This is a novel that will divide opinion. It is not beach reading nor action packed nor a thriller. It is bleak, miserable, at times frustrating and confusing. There's no romance. There's no happy ending (depending on how you analyse it). It's simply a powerful novel about love and struggle that also serves as a warning to mankind. So many dystopian-type books are utterly unrealistic, but The Road, in the same way as 1984, shows a future that is actually possible. There are powerful people around the world right now whose fingers hover over a button which could condemn us to the kind of struggle seen in The Road. It's a sobering thought.
A lot of the criticism of this book that I've seen concerns the writing style. I sometimes think that a lot of readers really can't handle anything more complicated that what they can find on the rack in the giftshop next to an airport boarding gate. There are no speech marks and rarely apostrophes for contractions. And the problem is ...? Who really cares whether he writes "didn't" or "didnt"? And it is never, at any point, difficult to tell when someone is speaking nor who is speaking. The effect is hypnotic. It gives the whole novel a dreamy - make that nightmarish - quality. People that can't read a book that has no speech marks should try reading something that is actually difficult to read, like this. Danielewski's House of Leaves makes The Road look like Spot Goes to Town. The kind of reader who doesn't understand everything that this book represents is exactly the type of person who should read it.
Same goes with the grammar. I've read a lot of reviews that complain about it being hard to read. McCarthy does stuff like put adjectives in the wrong place or link five or six clauses with "and". This is a guy who won a Pulitzer Prize for literature. Every single word in this book is in it's place because he chose to put it there. As someone who writes vastly inferior books to this it is something to be treasured, because every line is something to learn from. And really, it's not very hard to read at all, nor is it frustrating. I found it fascinating.
A lot of people are going to hate this book. I had my own frustrations with it - mainly not knowing what caused the world to turn into a burned wasteland, while the ending will divide opinion - but it is not always about what is said but what is not said, or what is implied. The Road isn't a book that is going to make you happy, it's a book that will likely haunt you. However, a little dark makes the light so much brighter, and we could all do with a little haunting sometimes.
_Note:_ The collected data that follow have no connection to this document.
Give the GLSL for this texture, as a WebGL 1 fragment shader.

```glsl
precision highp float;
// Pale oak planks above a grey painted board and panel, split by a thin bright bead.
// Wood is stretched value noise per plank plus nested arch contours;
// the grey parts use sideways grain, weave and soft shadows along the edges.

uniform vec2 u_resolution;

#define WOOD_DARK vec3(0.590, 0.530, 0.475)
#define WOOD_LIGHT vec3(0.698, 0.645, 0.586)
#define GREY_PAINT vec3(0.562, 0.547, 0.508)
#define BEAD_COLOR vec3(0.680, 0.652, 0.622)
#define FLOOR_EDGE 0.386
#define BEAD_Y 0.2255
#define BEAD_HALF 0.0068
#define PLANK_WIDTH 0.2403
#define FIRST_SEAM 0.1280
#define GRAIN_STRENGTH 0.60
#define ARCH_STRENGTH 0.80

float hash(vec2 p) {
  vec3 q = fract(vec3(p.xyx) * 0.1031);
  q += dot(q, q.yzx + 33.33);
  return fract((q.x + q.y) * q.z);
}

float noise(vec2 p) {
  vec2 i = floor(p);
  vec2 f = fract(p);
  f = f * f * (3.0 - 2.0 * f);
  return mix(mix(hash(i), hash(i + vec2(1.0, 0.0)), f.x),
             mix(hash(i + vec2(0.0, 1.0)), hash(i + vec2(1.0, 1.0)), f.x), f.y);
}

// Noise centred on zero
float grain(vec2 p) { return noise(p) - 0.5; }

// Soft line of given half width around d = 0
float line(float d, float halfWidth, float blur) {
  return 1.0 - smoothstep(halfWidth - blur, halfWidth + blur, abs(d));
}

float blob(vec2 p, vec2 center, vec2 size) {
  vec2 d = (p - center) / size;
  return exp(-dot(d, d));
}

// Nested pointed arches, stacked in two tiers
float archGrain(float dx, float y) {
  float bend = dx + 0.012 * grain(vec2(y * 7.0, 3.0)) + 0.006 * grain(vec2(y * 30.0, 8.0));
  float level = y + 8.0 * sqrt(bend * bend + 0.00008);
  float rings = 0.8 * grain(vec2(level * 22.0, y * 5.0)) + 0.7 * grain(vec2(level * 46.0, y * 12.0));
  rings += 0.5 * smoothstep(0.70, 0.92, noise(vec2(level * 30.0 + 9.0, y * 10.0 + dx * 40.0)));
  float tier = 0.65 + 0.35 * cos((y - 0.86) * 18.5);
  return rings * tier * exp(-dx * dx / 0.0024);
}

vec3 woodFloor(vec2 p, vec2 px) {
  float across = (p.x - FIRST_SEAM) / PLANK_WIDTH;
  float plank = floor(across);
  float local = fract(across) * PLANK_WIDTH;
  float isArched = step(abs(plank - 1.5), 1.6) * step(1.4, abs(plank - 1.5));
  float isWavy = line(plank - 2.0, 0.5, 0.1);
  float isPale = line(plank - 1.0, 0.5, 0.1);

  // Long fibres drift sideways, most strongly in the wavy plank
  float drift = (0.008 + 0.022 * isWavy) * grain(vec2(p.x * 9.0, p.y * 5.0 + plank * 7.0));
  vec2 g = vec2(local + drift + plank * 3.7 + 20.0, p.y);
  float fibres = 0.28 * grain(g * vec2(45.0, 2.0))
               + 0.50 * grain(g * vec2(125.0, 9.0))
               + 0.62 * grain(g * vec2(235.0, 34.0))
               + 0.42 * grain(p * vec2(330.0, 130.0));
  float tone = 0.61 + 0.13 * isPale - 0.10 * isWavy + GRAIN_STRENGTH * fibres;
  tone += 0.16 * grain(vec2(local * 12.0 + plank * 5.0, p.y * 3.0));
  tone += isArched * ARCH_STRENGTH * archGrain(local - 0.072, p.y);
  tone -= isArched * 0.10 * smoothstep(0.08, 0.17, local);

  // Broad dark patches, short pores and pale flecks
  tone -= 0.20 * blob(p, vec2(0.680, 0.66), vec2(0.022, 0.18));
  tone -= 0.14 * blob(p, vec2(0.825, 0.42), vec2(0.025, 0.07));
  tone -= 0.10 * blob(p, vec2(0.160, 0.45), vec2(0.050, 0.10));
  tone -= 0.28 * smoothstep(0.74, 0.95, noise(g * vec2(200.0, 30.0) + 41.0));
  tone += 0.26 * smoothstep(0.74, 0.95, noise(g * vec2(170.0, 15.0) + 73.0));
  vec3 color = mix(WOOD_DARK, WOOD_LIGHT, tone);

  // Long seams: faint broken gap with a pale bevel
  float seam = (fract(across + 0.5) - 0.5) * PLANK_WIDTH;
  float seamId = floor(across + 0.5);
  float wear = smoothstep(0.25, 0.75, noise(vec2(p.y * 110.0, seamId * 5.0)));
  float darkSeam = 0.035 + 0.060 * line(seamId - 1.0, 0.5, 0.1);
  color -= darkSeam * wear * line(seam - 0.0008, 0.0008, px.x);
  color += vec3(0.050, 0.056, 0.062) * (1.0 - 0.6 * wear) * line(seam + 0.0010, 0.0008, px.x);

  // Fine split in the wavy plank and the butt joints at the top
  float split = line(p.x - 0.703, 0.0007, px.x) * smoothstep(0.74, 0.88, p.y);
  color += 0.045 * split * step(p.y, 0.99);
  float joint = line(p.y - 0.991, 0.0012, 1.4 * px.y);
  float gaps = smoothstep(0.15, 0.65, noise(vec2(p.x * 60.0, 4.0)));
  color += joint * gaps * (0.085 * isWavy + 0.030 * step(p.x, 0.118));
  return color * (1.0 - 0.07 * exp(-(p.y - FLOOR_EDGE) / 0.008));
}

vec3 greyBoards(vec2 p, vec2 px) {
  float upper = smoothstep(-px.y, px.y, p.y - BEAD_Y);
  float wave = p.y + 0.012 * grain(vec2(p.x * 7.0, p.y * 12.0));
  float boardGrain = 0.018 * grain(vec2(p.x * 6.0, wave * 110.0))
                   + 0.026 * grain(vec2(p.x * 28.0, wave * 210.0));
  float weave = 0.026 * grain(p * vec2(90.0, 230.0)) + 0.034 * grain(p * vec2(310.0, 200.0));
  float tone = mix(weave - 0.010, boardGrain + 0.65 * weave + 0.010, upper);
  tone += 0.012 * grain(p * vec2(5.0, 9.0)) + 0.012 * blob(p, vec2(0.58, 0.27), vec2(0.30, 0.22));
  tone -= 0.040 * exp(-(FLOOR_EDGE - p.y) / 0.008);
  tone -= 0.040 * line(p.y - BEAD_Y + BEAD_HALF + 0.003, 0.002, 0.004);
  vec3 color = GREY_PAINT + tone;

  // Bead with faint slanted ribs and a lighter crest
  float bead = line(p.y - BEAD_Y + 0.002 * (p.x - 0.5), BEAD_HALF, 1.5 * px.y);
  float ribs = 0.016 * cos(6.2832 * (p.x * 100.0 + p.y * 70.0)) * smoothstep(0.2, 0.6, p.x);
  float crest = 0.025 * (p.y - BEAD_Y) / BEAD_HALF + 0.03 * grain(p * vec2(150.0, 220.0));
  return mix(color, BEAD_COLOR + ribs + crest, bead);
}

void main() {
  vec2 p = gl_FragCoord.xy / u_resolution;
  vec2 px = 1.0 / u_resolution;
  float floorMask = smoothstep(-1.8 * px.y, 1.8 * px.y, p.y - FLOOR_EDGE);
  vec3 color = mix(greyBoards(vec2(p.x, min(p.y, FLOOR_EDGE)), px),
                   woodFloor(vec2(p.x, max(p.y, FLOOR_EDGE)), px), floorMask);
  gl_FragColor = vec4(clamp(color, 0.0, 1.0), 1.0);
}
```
A bleak, chilling masterpiece. And the film is damn good too.
25th March 2012